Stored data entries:
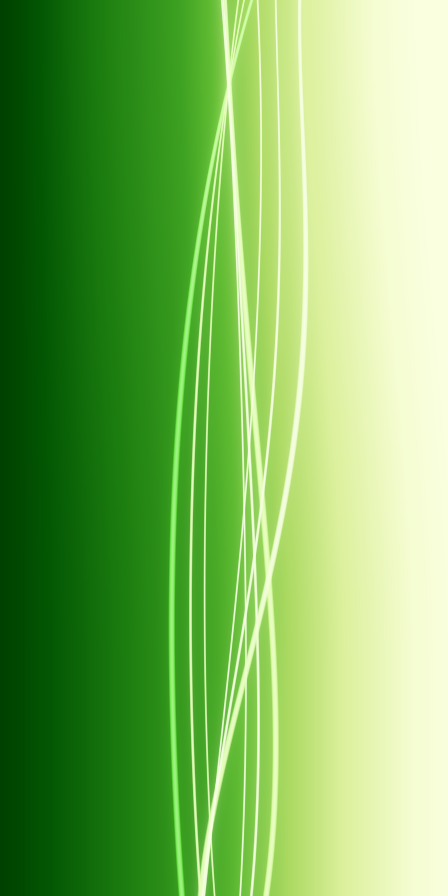
Give the GLSL for this background, as a WebGL 1 fragment shader.

```glsl
precision highp float;
// Light strands weaving down a green-to-cream gradient.

uniform vec2 u_resolution;

// Gradient colours, left to right
const vec3 SHADOW = vec3(0.00, 0.25, 0.00);
const vec3 FOREST = vec3(0.01, 0.34, 0.01);
const vec3 GREEN  = vec3(0.11, 0.49, 0.06);
const vec3 LEAF   = vec3(0.24, 0.63, 0.13);
const vec3 LIME   = vec3(0.37, 0.73, 0.19);
const vec3 PALE   = vec3(0.67, 0.85, 0.38);
const vec3 STRAW  = vec3(0.86, 0.94, 0.61);
const vec3 CREAM  = vec3(0.96, 0.99, 0.82);
const vec3 IVORY  = vec3(0.98, 1.00, 0.88);

// Strand colours
const vec3 NEON   = vec3(0.42, 0.95, 0.24);
const vec3 BUTTER = vec3(0.88, 1.00, 0.65);
const vec3 MILK   = vec3(0.95, 1.00, 0.84);

// Strand x positions at five even heights, top to bottom: four, then the last
const vec4  LEFT_OUTER      = vec4(0.562, 0.449, 0.395, 0.384);
const float LEFT_OUTER_END  = 0.406;
const vec4  LEFT_INNER      = vec4(0.532, 0.484, 0.461, 0.458);
const float LEFT_INNER_END  = 0.479;
const vec4  MID_OUTER       = vec4(0.503, 0.533, 0.575, 0.612);
const float MID_OUTER_END   = 0.594;
const vec4  MID_INNER       = vec4(0.495, 0.525, 0.542, 0.549);
const float MID_INNER_END   = 0.536;
const vec4  RIGHT_OUTER     = vec4(0.669, 0.682, 0.654, 0.549);
const float RIGHT_OUTER_END = 0.448;
const vec4  RIGHT_INNER     = vec4(0.575, 0.581, 0.556, 0.510);
const float RIGHT_INNER_END = 0.456;

const float THICK = 0.0065;      // half width of an outer strand
const float THIN = 0.0018;       // half width of an inner strand
const float GLOW_REACH = 0.010;
const float GLOW_POWER = 0.22;
const float TOP_SHIFT = 0.06;    // how far the light leans left at the top
const float BOTTOM_SHIFT = 0.03; // how far it retreats at the bottom

float ramp(float a, float b, float x) {
  return clamp((x - a) / (b - a), 0.0, 1.0);
}

vec3 background(vec2 p) {
  float top = TOP_SHIFT * smoothstep(0.0, 0.25, p.x);
  float bottom = -BOTTOM_SHIFT * smoothstep(0.4, 0.9, p.x);
  float x = p.x + mix(bottom, top, smoothstep(0.25, 1.0, p.y));
  vec3 c = mix(SHADOW, FOREST, ramp(0.00, 0.11, x));
  c = mix(c, GREEN, ramp(0.11, 0.28, x));
  c = mix(c, LEAF,  ramp(0.28, 0.46, x));
  c = mix(c, LIME,  ramp(0.46, 0.53, x));
  c = mix(c, PALE,  ramp(0.53, 0.63, x));
  c = mix(c, STRAW, ramp(0.63, 0.74, x));
  c = mix(c, CREAM, ramp(0.74, 0.89, x));
  return mix(c, IVORY, ramp(0.89, 1.0, x));
}

// Smooth curve through five evenly spaced values, s in 0..4 (Neville's scheme)
float curve(vec4 k, float last, float s) {
  vec4 a = mix(k, vec4(k.yzw, last), s - vec4(0.0, 1.0, 2.0, 3.0));
  vec3 b = mix(a.xyz, a.yzw, (s - vec3(0.0, 1.0, 2.0)) / 2.0);
  vec2 c = mix(b.xy, b.yz, (s - vec2(0.0, 1.0)) / 3.0);
  return mix(c.x, c.y, s / 4.0);
}

// Three strands blended from a thick outer curve to a thin inner one
vec3 bundle(vec3 color, vec2 p, vec4 outer, float outerEnd,
            vec4 inner, float innerEnd, vec3 outerTint, vec3 innerTint) {
  float pixel = 1.0 / u_resolution.x;
  float s = 4.0 * (1.0 - p.y);
  float swell = mix(0.55, 1.0, smoothstep(0.0, 1.8, s));
  for (int i = 0; i < 3; i++) {
    float t = 0.57 * float(i) - 0.07 * float(i / 2) * 2.0;
    float x = curve(mix(outer, inner, t), mix(outerEnd, innerEnd, t), s);
    float d = abs(p.x - x);
    float halfWidth = max(mix(THICK, THIN, sqrt(t)) * swell, THIN);
    float feather = max(pixel, 0.45 * halfWidth);
    vec3 tint = mix(outerTint, innerTint, smoothstep(0.0, 0.5, t));
    float body = 1.0 - smoothstep(halfWidth - feather, halfWidth + feather, d);
    float core = 1.0 - smoothstep(0.0, halfWidth + 0.5 * pixel, d);
    float glow = GLOW_POWER * exp(-d / GLOW_REACH) * (1.0 - 0.7 * t);
    color = mix(color, tint, max(0.88 * body, glow));
    color = mix(color, mix(tint, vec3(1.0), 0.6), 0.6 * core);
  }
  return color;
}

void main() {
  vec2 p = gl_FragCoord.xy / u_resolution;
  vec3 color = background(p);

  // Strands, from the green left edge to the white right edge
  vec3 leftTint = mix(NEON, BUTTER, 0.7 * smoothstep(0.55, 0.95, p.y));
  color = bundle(color, p, LEFT_OUTER, LEFT_OUTER_END,
                 LEFT_INNER, LEFT_INNER_END, leftTint, BUTTER);
  color = bundle(color, p, MID_OUTER, MID_OUTER_END,
                 MID_INNER, MID_INNER_END, BUTTER, MILK);
  vec3 rightTint = mix(BUTTER, MILK, smoothstep(0.15, 0.45, p.y));
  color = bundle(color, p, RIGHT_OUTER, RIGHT_OUTER_END,
                 RIGHT_INNER, RIGHT_INNER_END, rightTint, MILK);

  gl_FragColor = vec4(color, 1.0);
}
```
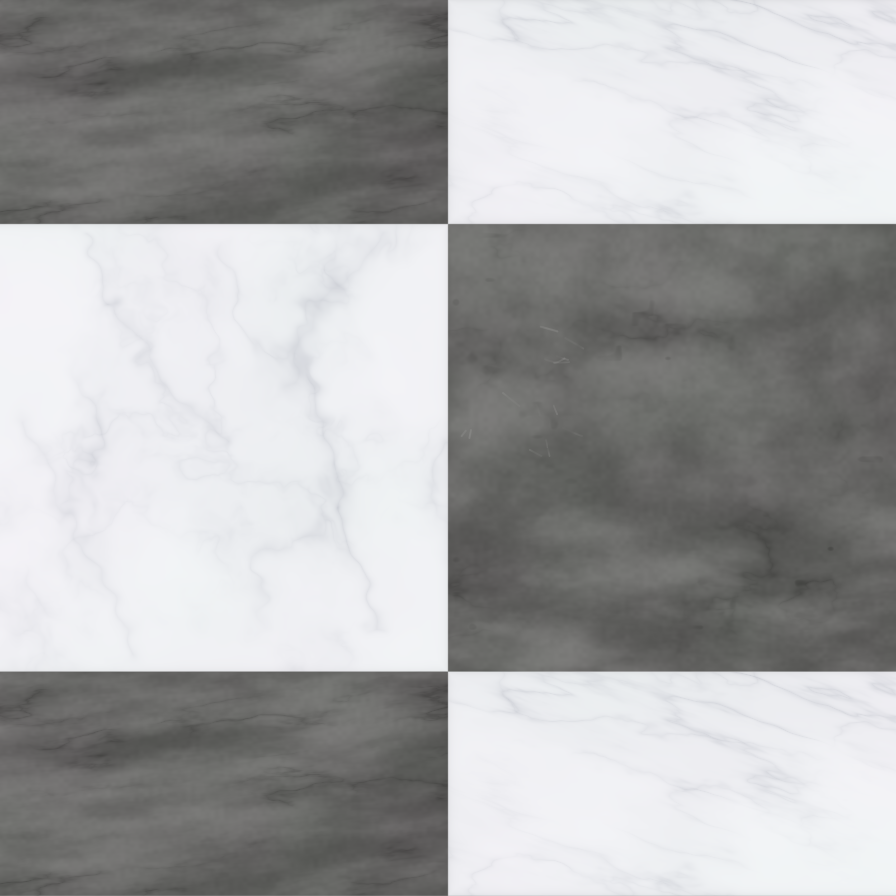
This texture is drawn by a three.js fragment shader. Its source:

```glsl
// Polished marble checker: two columns, with square tiles between two equal half-height strips.
// Stretched fractal noise makes the clouding; its mid-level contours, sharpened, make the veins.
// Each of the four slabs has its own grain direction, and the dark square carries fine scratches.

varying vec2 vUv;

float hash(vec2 p) {
  vec3 h = fract(vec3(p.xyx) * 0.1031);
  h += dot(h, h.yzx + 33.33);
  return fract((h.x + h.y) * h.z);
}

float noise(vec2 p) {
  vec2 cell = floor(p), f = fract(p);
  f = f * f * (3.0 - 2.0 * f);
  return mix(mix(hash(cell), hash(cell + vec2(1.0, 0.0)), f.x),
             mix(hash(cell + vec2(0.0, 1.0)), hash(cell + 1.0), f.x), f.y);
}

float fbm(vec2 p) {
  float sum = 0.0, amp = 0.516;
  for (int i = 0; i < 5; i++) {
    sum += amp * noise(p);
    p = mat2(1.94, 0.42, -0.42, 1.94) * p + 17.3;
    amp *= 0.5;
  }
  return sum;
}

vec2 turn(vec2 p, float a) {
  return vec2(cos(a) * p.x + sin(a) * p.y, cos(a) * p.y - sin(a) * p.x);
}

// Thin crooked line where the noise crosses its middle level
float vein(vec2 p, float sharpness) {
  return exp(-abs(fbm(p) - 0.5) * sharpness);
}

float segment(vec2 p, vec2 a, vec2 b) {
  vec2 d = b - a;
  return length(p - a - d * clamp(dot(p - a, d) / dot(d, d), 0.0, 1.0));
}

// White marble: pale ground with cool grey veins
vec3 whiteStone(vec2 p, float veins) {
  vec3 ground = vec3(0.945, 0.949, 0.96) + 0.03 * (fbm(p * 5.0 + 40.0) - 0.5);
  ground += vec3(0.012, -0.008, 0.006) * (noise(p * 9.0 + 3.0) - 0.5);
  return mix(ground, vec3(0.77, 0.78, 0.81), clamp(veins, 0.0, 0.75));
}

vec3 whiteSquare(vec2 p) {
  vec2 w = p + 0.05 * (vec2(fbm(p * 9.0 + 5.0), fbm(p * 9.0 + 31.0)) - 0.5);
  w += 0.014 * (vec2(noise(p * 60.0), noise(p * 60.0 + 9.0)) - 0.5);
  float patches = smoothstep(0.38, 0.68, fbm(p * 6.0 + 12.0));
  float veins = 0.34 * patches * vein(turn(w, -0.5) * vec2(9.0, 5.0) + 8.0, 28.0);
  veins += 0.2 * patches * vein(w * 14.0 + 50.0, 20.0) + 0.1 * patches;
  // Main fractures
  veins += 0.32 * exp(-180.0 * segment(w, vec2(0.34, 0.42), vec2(0.375, 0.57)));
  veins += 0.34 * exp(-260.0 * segment(w, vec2(0.375, 0.57), vec2(0.412, 0.71)));
  veins += 0.26 * exp(-120.0 * segment(w, vec2(0.42, 0.26), vec2(0.32, 0.43)));
  veins += 0.26 * exp(-220.0 * segment(w, vec2(0.09, 0.26), vec2(0.12, 0.34)));
  veins += 0.24 * exp(-220.0 * segment(w, vec2(0.12, 0.34), vec2(0.25, 0.49)));
  veins += 0.22 * exp(-170.0 * segment(w, vec2(0.02, 0.46), vec2(0.15, 0.73)));
  return whiteStone(p, veins);
}

vec3 whiteStrip(vec2 p) {
  vec2 g = turn(p, 0.32);
  float patches = smoothstep(0.35, 0.65, fbm(g * vec2(5.0, 12.0) + 21.0));
  float upper = 1.0 - smoothstep(0.0, 0.16, p.y - 0.12 * (p.x - 0.5));
  float veins = (0.2 + 0.25 * upper) * patches * vein(g * vec2(6.0, 30.0) + 4.0, 24.0);
  veins += 0.24 * patches * vein(turn(p, 0.2) * vec2(8.0, 18.0) + 63.0, 38.0);
  return whiteStone(p, veins + 0.08 * patches);
}

// Dark marble: grey clouds, darker fissures and faint warm or green tints
vec3 darkStone(vec2 p, float cloud, float fissures) {
  float grey = mix(0.335, 0.475, smoothstep(0.25, 0.75, cloud)) - 0.075 * fissures;
  grey += 0.018 * (noise(p * 190.0) - 0.5);
  return vec3(grey + 0.004, grey + 0.003, grey - 0.004)
    + vec3(0.012, -0.008, 0.01) * (fbm(p * 11.0 + 70.0) - 0.5);
}

vec3 darkStrip(vec2 p) {
  vec2 g = turn(p, -0.1) + 0.012 * (fbm(p * 14.0) - 0.5);
  float cloud = 0.65 * fbm(g * vec2(8.0, 30.0) + 2.0) + 0.35 * fbm(g * vec2(5.0, 13.0) + 35.0);
  float patches = smoothstep(0.42, 0.68, fbm(g * vec2(10.0, 24.0) + 90.0));
  return darkStone(p, cloud, patches * vein(g * vec2(12.0, 45.0) + 14.0, 16.0));
}

vec3 darkSquare(vec2 p) {
  vec2 w = p + 0.035 * (fbm(p * 8.0 + 6.0) - 0.5);
  float cloud = mix(fbm(w * vec2(9.0, 11.0) + 3.0), fbm(w * vec2(8.0, 22.0) + 55.0),
                    0.25 + 0.5 * smoothstep(0.45, 0.7, p.y));
  float patches = smoothstep(0.42, 0.7, fbm(p * 8.0 + 44.0));
  float fissures = 0.8 * patches * vein(w * vec2(10.0, 15.0) + 20.0, 24.0);
  fissures += 0.7 * smoothstep(0.82, 0.95, noise(p * vec2(55.0, 80.0))) * patches;
  vec3 stone = darkStone(p, cloud, fissures);
  // Short pale scratches gathered near the left edge
  for (int i = 0; i < 14; i++) {
    float k = float(i);
    vec2 start = vec2(0.505 + 0.13 * hash(vec2(k, 1.0)), 0.33 + 0.17 * hash(vec2(k, 2.0)));
    vec2 reach = 0.03 * (vec2(hash(vec2(k, 3.0)), hash(vec2(k, 4.0))) - vec2(0.2, 0.4));
    float line = segment(p + 0.008 * (noise(p * 40.0) - 0.5), start, start + reach);
    stone += 0.07 * (1.0 - smoothstep(0.0003, 0.0018, line)) * noise(p * 90.0 + k);
  }
  return stone;
}

void main() {
  // Distance runs down from the top; the strip returns after three quarters
  vec2 p = vec2(vUv.x, mod(1.0 - vUv.y, 0.75));
  float right = smoothstep(0.499, 0.501, p.x);
  float square = smoothstep(0.249, 0.251, p.y) * (1.0 - smoothstep(0.749, 0.75, p.y));
  vec3 strips = mix(darkStrip(p), whiteStrip(p), right);
  vec3 squares = mix(whiteSquare(p), darkSquare(p), right);
  vec3 color = mix(strips, squares, square);

  // Softly shaded tile edges
  float edge = min(abs(p.x - 0.5), min(abs(p.y - 0.25), min(p.y, 0.75 - p.y)));
  color *= 1.0 - 0.05 * exp(-edge * 260.0);
  gl_FragColor = vec4(color, 1.0);
}
```
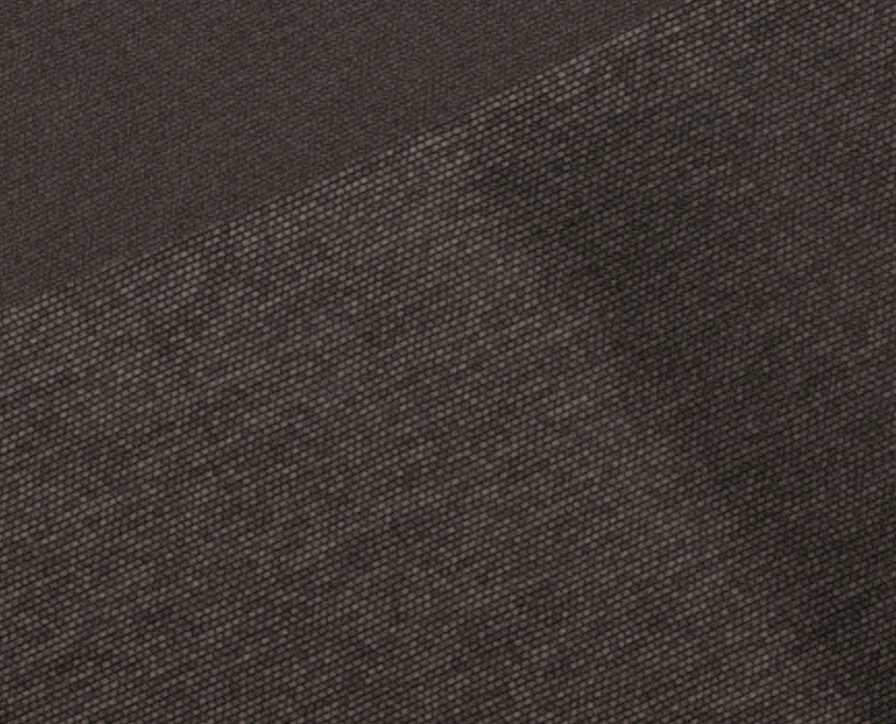
This texture is drawn by a Shadertoy shader. Its source:

```glsl
const float TAU = 6.2831853;
const vec3 WARM_TINT = vec3(1.14, 0.98, 0.92);
const vec3 GREY_TINT = vec3(1.09, 0.99, 0.95);
const vec3 OLIVE_TINT = vec3(1.10, 1.00, 0.81);
const float ROW_ANGLE = 0.43;                   // rise of the thread rows
const vec2 STITCH = vec2(0.0125, 0.0100);       // stitch length and row height
const vec2 FLAP_STITCH = vec2(0.0100, 0.0080);
const float LIT_CONTRAST = 0.195;
const float SHADE_CONTRAST = 0.145;
const float FLAP_CONTRAST = 0.075;
const float FLAP_TONE = 0.224;
const float CLOTH_TONE = 0.226;
const float THREAD_FILL = 0.7;                  // depth of gaps within a row
const float MEAN_BUMP = 0.475;
const float FINE_GRAIN = 0.10;

float hash(vec2 p) {
    return fract(sin(dot(p, vec2(127.1, 311.7))) * 43758.5453);
}

float noise(vec2 p) {
    vec2 i = floor(p), f = fract(p);
    f = f * f * (3.0 - 2.0 * f);
    return mix(mix(hash(i), hash(i + vec2(1, 0)), f.x),
               mix(hash(i + vec2(0, 1)), hash(i + vec2(1, 1)), f.x), f.y);
}

float fbm(vec2 p) {
    float sum = 0.0, weight = 0.5;
    for (int i = 0; i < 4; i++) {
        sum += weight * noise(p);
        p = p * 2.03 + 17.0;
        weight *= 0.5;
    }
    return sum / 0.9375;
}

// Offset rows of rounded stitches: x = relief around zero, y = thread hue
vec2 weave(vec2 p, vec2 stitch) {
    float c = cos(ROW_ANGLE), s = sin(ROW_ANGLE);
    vec2 q = vec2(c * p.x + s * p.y, c * p.y - s * p.x) / stitch;
    q += vec2(0.6, 0.4) * vec2(noise(p * 17.0), noise(p * 9.0 + 40.0));
    float row = floor(q.y);
    q.x += 0.5 * mod(row, 2.0) + 0.3 * hash(vec2(row, 3.0));
    vec2 cell = vec2(floor(q.x), row);
    vec2 local = fract(q) - 0.5;
    float along = cos(0.5 * TAU * local.x);
    float across = cos(0.5 * TAU * local.y);
    float bump = across * mix(1.0, along, THREAD_FILL);
    float stitchLight = 0.62 + 0.76 * hash(cell);
    float slub = noise(vec2(q.x * 0.2, row * 1.7)) - 0.5;
    float relief = bump * stitchLight - MEAN_BUMP + 0.26 * slub;
    return vec2(relief, hash(cell + 71.0));
}

// Broad light on the lower cloth; side is the distance right of the crease
float clothLight(vec2 p, float side, float below) {
    float tone = CLOTH_TONE + 0.022 * exp(-below * 4.0);
    tone -= 0.018 * smoothstep(0.45, 0.0, p.y);
    tone += 0.010 * exp(-pow(side / 0.06, 2.0));
    float shadow = smoothstep(-0.02, 0.10, side) * (1.0 - 0.6 * smoothstep(0.1, 0.42, side));
    shadow *= smoothstep(-0.02, 0.14, below);
    return tone - 0.048 * shadow;
}

void mainImage(out vec4 fragColor, in vec2 fragCoord) {
    vec2 p = fragCoord / iResolution.y;
    float pixel = 1.0 / iResolution.y;

    // Fold between the upper flap and the cloth
    float foldY = 0.573 + 0.37 * p.x + 0.09 * p.x * p.x;
    foldY += 0.006 * (noise(vec2(p.x * 60.0, 5.0)) - 0.5);
    float below = foldY - p.y;
    float cloth = smoothstep(-0.006 - pixel, 0.006 + pixel, below);

    // Diagonal crease with a shaded right side
    float side = 0.82 * (p.x - 0.58 - 0.69 * (0.80 - p.y));
    side += 0.03 * (fbm(p * 7.0) - 0.5);
    float shaded = smoothstep(-0.02, 0.1, side) * smoothstep(0.0, 0.2, below);

    vec2 lower = weave(p, STITCH);
    vec2 upper = weave(p + 3.0, FLAP_STITCH);
    float contrast = mix(LIT_CONTRAST, SHADE_CONTRAST, shaded);
    contrast *= 0.9 + 0.25 * exp(-max(below, 0.0) * 5.0);

    float clothTone = clothLight(p, side, max(below, 0.0)) + contrast * lower.x;
    float flapTone = FLAP_TONE + FLAP_CONTRAST * upper.x;
    flapTone -= 0.010 * exp(min(below, 0.0) * 25.0);
    float tone = mix(flapTone, clothTone, cloth);

    // Soft mottling and fine fibre grain
    tone += 0.018 * (fbm(p * 13.0 + 9.0) - 0.5);
    tone += FINE_GRAIN * (noise(p * 350.0) - 0.5);

    // Warm and grey threads, olive in the darker gaps
    float hue = mix(upper.y, lower.y, cloth);
    float warmth = clamp(0.9 - 0.6 * p.y + 0.8 * (fbm(p * 30.0) - 0.5), 0.0, 1.0);
    vec3 tint = mix(GREY_TINT, WARM_TINT, warmth);
    float olive = smoothstep(0.45, 0.7, hue) * smoothstep(0.25, 0.18, tone);
    tint = mix(tint, OLIVE_TINT, olive);
    fragColor = vec4(clamp(tint * max(tone, 0.08), 0.0, 1.0), 1.0);
}
```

# Goal of the exercise:
Determine which lines above include the word "cell", and report those lines in full.

# Solution to the exercise:
  vec2 cell = floor(p), f = fract(p);
  return mix(mix(hash(cell), hash(cell + vec2(1.0, 0.0)), f.x),
             mix(hash(cell + vec2(0.0, 1.0)), hash(cell + 1.0), f.x), f.y);
    vec2 cell = vec2(floor(q.x), row);
    float stitchLight = 0.62 + 0.76 * hash(cell);
    return vec2(relief, hash(cell + 71.0));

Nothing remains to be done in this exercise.